Next review: August 2022
URN: 0101

Boost the nutritional content of your food, without increasing the quantity or size of your meals.

By fortifying your diet you can help prevent weight loss and encourage weight gain. Once your treatment goal has been met you can return to your normal diet.

Choose full fat and full sugar* products rather than ‘diet’, ‘low fat’ or ‘healthy eating’ varieties as these provide more calories.

Try eating little and often as smaller portions and snacks are easier to manage.

Add butter, cream, cheese, mayonnaise or oil into savoury options such as mashed potato, soups or scrambled eggs.

Add sugar, honey, jam, cream or dried milk powder into sweet options such as porridge, rice pudding or custard.

Serve meals with a sauce or accompaniment. Try a rich gravy, cheese or white sauce with your main meal and custard, cream or ice cream with your dessert.

Drink nourishing fluids* such as fruit juice, smoothies, fortified milk or milkshakes (see ‘Super Shakes’ resource for recipe examples).

Have high calorie snacks in between meals such as peanuts, dried fruit or biscuits (see ‘100 Calorie Boosters’ resource for more examples).

  • If you have diabetes, continue to choose sugar free drinks although you can have a moderate amount of sugar containing foods as part of a fortified diet. Speak to your GP, nurse or diabetes team for more information.
Did you know? An extra 500 calories per day can help you gain up to 0.5kg or 1lb a week!
Fortify your milk: Add 2-4 heaped tablespoons of dried milk powder to a pint of milk, and stir until dissolved. Once made keep refrigerated and use like regular milk on your cereal, in tea Top tip or coffee or as a drink on its own.

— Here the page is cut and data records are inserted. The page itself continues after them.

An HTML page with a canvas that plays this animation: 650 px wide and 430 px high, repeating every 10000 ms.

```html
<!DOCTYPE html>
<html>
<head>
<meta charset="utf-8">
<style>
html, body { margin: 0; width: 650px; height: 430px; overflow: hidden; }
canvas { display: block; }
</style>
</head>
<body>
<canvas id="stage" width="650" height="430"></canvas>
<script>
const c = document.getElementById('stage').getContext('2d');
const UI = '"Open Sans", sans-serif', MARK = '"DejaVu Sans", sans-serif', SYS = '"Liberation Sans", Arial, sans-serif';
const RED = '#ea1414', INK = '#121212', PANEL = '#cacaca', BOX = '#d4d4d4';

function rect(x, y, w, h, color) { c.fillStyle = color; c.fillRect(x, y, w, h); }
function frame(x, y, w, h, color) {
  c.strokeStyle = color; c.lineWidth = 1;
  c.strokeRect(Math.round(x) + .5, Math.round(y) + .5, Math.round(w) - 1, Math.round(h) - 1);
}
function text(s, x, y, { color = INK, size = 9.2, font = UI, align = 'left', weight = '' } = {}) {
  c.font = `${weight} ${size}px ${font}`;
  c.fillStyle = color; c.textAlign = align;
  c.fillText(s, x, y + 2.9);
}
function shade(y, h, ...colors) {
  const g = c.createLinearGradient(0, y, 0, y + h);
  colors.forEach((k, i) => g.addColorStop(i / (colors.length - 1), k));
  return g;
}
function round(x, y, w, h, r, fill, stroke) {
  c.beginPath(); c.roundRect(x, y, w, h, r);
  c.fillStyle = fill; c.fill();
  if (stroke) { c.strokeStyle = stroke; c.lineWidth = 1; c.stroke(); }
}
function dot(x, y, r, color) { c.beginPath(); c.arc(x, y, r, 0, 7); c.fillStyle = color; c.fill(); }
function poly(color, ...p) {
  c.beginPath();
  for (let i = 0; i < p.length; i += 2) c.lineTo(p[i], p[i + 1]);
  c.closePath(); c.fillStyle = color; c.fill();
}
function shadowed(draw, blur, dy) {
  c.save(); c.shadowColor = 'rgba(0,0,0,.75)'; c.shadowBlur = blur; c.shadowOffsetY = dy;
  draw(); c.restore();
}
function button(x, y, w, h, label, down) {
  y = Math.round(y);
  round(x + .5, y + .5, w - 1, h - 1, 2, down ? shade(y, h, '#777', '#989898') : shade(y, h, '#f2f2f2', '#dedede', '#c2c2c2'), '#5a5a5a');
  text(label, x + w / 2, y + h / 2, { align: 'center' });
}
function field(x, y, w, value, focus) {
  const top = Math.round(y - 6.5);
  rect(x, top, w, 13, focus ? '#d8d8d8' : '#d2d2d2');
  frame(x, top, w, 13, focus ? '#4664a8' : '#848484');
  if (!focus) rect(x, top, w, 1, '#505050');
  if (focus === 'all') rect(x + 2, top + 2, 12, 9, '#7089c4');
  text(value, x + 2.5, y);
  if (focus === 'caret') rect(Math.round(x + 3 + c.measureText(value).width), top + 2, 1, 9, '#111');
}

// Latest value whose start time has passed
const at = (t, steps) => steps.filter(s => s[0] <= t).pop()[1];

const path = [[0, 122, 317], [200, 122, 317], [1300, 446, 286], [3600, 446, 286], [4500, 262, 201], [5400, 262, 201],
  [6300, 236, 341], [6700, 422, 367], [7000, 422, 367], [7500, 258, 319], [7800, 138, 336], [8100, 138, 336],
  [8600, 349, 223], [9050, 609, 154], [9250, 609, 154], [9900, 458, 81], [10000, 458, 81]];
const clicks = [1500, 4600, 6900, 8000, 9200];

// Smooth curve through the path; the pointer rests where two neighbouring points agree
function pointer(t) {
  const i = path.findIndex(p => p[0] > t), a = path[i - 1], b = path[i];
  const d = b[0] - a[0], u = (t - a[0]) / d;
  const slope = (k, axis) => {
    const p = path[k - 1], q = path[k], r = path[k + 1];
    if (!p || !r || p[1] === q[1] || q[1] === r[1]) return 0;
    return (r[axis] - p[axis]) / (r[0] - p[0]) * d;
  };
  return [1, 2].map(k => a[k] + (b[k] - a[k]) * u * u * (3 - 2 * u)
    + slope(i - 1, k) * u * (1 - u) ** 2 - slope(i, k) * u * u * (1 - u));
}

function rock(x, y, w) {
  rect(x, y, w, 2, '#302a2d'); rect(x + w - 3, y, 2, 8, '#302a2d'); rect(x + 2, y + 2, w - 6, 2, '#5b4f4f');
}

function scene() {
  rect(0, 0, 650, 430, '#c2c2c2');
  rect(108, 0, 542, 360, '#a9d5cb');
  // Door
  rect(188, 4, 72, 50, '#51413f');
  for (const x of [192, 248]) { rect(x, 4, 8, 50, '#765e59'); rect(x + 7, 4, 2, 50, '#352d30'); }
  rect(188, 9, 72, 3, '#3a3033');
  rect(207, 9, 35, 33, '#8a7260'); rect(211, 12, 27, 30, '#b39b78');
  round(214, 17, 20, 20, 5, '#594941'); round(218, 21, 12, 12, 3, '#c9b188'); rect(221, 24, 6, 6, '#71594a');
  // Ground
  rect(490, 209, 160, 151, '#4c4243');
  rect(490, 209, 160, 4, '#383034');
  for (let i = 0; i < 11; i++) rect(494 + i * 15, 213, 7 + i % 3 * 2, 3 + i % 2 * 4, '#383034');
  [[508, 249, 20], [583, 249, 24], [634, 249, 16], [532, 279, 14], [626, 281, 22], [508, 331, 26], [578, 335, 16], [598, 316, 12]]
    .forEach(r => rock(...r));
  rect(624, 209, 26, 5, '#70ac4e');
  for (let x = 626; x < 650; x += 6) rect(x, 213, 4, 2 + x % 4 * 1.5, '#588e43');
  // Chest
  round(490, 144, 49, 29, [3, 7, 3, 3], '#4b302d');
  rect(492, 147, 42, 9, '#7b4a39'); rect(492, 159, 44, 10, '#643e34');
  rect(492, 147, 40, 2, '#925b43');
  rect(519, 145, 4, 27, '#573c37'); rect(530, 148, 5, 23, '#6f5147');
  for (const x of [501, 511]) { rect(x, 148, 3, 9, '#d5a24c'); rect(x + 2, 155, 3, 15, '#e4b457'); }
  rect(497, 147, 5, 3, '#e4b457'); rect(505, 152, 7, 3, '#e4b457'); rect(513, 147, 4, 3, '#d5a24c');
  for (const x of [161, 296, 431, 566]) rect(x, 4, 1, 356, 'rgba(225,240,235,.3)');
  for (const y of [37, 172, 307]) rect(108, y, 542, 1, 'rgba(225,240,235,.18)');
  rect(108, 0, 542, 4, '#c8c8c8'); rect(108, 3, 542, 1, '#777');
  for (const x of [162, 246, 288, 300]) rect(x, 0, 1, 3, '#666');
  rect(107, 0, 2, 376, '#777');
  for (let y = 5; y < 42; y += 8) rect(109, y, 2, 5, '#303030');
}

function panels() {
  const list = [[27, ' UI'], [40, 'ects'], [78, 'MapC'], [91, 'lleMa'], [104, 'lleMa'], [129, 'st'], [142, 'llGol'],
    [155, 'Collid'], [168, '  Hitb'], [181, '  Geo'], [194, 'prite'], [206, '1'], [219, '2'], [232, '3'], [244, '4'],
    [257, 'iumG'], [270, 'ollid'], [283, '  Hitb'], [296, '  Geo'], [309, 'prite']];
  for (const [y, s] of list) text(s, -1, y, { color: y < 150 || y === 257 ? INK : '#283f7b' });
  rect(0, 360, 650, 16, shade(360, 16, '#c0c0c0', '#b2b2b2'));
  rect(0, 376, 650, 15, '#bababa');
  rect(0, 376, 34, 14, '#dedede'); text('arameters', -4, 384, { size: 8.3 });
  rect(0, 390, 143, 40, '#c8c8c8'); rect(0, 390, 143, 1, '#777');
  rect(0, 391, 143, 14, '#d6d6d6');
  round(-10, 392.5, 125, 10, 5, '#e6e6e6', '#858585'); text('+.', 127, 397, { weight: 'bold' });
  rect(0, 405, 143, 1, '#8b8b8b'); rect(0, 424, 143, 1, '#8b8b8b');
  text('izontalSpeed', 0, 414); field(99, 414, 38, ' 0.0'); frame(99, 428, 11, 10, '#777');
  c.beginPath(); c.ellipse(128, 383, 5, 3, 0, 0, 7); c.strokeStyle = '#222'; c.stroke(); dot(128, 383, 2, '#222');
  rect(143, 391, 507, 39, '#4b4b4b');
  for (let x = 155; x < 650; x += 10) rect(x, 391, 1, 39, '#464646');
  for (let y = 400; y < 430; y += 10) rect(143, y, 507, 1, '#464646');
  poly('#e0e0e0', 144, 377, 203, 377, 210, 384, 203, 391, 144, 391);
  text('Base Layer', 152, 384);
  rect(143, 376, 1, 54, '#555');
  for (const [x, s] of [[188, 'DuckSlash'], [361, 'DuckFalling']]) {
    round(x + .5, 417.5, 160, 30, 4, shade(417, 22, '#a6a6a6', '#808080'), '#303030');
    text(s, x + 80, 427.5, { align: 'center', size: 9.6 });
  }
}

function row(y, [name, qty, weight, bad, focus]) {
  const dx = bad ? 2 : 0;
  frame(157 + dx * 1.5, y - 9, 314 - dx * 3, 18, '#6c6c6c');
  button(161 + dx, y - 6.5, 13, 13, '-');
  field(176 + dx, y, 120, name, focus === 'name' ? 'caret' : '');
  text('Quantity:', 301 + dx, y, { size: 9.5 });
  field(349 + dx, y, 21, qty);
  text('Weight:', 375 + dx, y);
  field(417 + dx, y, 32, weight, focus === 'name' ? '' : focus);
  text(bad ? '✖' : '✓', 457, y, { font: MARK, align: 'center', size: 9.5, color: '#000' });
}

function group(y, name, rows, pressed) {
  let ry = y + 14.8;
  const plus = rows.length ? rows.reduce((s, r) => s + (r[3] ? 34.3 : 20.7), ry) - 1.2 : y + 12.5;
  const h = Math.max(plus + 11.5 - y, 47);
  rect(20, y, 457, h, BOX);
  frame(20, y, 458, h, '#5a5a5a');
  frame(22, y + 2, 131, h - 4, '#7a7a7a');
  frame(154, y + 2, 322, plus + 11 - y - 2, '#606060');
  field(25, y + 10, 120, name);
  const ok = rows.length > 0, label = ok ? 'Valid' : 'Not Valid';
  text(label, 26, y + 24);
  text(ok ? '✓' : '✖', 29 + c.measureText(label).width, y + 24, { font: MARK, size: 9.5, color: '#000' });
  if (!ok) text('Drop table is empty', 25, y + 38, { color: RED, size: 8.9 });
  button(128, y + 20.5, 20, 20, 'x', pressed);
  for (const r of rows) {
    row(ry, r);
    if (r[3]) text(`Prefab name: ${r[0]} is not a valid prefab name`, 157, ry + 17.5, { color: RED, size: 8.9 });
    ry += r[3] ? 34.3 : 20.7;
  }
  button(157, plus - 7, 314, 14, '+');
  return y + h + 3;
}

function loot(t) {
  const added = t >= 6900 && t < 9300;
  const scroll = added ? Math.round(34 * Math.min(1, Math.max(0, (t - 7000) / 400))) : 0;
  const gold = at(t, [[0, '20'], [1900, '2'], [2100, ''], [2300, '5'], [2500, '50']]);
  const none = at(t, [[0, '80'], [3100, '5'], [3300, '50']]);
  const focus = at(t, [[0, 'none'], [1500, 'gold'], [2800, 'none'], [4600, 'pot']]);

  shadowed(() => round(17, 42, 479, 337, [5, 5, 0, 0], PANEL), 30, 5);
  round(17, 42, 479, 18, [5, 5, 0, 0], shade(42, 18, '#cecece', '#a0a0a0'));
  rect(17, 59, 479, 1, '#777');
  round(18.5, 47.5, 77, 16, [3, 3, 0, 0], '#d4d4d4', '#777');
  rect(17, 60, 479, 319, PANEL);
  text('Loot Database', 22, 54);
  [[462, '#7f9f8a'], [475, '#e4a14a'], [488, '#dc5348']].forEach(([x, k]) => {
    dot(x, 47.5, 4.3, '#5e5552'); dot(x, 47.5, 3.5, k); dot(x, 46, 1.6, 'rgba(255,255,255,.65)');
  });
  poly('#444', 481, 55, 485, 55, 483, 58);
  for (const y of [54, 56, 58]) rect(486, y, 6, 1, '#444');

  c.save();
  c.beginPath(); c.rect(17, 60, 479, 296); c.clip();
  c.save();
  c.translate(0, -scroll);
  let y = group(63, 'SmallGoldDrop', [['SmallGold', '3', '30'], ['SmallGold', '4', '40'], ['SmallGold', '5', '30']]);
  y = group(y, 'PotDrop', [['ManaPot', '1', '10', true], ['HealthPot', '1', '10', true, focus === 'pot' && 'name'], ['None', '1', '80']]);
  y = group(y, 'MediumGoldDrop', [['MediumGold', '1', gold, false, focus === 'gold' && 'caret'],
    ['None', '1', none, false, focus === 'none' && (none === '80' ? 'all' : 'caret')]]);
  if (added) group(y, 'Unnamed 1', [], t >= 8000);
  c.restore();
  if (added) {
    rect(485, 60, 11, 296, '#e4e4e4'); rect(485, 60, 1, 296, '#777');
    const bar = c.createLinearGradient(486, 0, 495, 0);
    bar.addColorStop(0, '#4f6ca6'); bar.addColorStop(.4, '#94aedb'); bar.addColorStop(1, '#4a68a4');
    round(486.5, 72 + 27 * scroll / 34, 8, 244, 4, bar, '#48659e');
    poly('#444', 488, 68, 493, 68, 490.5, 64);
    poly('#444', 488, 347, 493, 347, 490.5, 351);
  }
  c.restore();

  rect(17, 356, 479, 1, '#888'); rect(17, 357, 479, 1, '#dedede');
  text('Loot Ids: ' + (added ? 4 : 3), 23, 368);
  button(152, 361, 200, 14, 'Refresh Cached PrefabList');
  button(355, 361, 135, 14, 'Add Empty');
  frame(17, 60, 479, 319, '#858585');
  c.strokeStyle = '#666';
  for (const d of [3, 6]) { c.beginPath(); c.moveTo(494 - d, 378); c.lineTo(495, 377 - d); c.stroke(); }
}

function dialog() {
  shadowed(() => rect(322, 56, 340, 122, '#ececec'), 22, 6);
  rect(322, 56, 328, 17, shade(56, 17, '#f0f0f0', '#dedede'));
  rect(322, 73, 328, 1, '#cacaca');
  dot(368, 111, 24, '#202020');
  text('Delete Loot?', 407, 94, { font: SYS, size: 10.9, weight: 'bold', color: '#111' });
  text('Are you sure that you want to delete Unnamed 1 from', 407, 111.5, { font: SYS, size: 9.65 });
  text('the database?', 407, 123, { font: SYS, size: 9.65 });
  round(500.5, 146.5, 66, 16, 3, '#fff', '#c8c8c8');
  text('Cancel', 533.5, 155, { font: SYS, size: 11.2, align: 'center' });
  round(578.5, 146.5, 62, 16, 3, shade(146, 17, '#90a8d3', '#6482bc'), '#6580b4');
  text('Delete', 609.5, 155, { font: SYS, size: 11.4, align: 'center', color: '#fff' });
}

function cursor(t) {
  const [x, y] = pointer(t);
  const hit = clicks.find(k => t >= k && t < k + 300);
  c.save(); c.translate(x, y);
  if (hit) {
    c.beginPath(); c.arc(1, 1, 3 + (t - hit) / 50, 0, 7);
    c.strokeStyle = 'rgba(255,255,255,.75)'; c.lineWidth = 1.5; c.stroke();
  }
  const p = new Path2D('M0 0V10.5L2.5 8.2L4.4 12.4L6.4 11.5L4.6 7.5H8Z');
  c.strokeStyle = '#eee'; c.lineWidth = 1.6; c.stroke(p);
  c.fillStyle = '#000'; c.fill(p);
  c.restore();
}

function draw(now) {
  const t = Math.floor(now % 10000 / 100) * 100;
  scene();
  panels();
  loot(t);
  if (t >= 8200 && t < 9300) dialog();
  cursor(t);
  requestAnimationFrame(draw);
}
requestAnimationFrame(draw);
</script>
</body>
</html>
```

Content for this leaflet used with kind permission of Nutrition and Dietetics Service, South Essex Partnership University NHS Foundation Trust.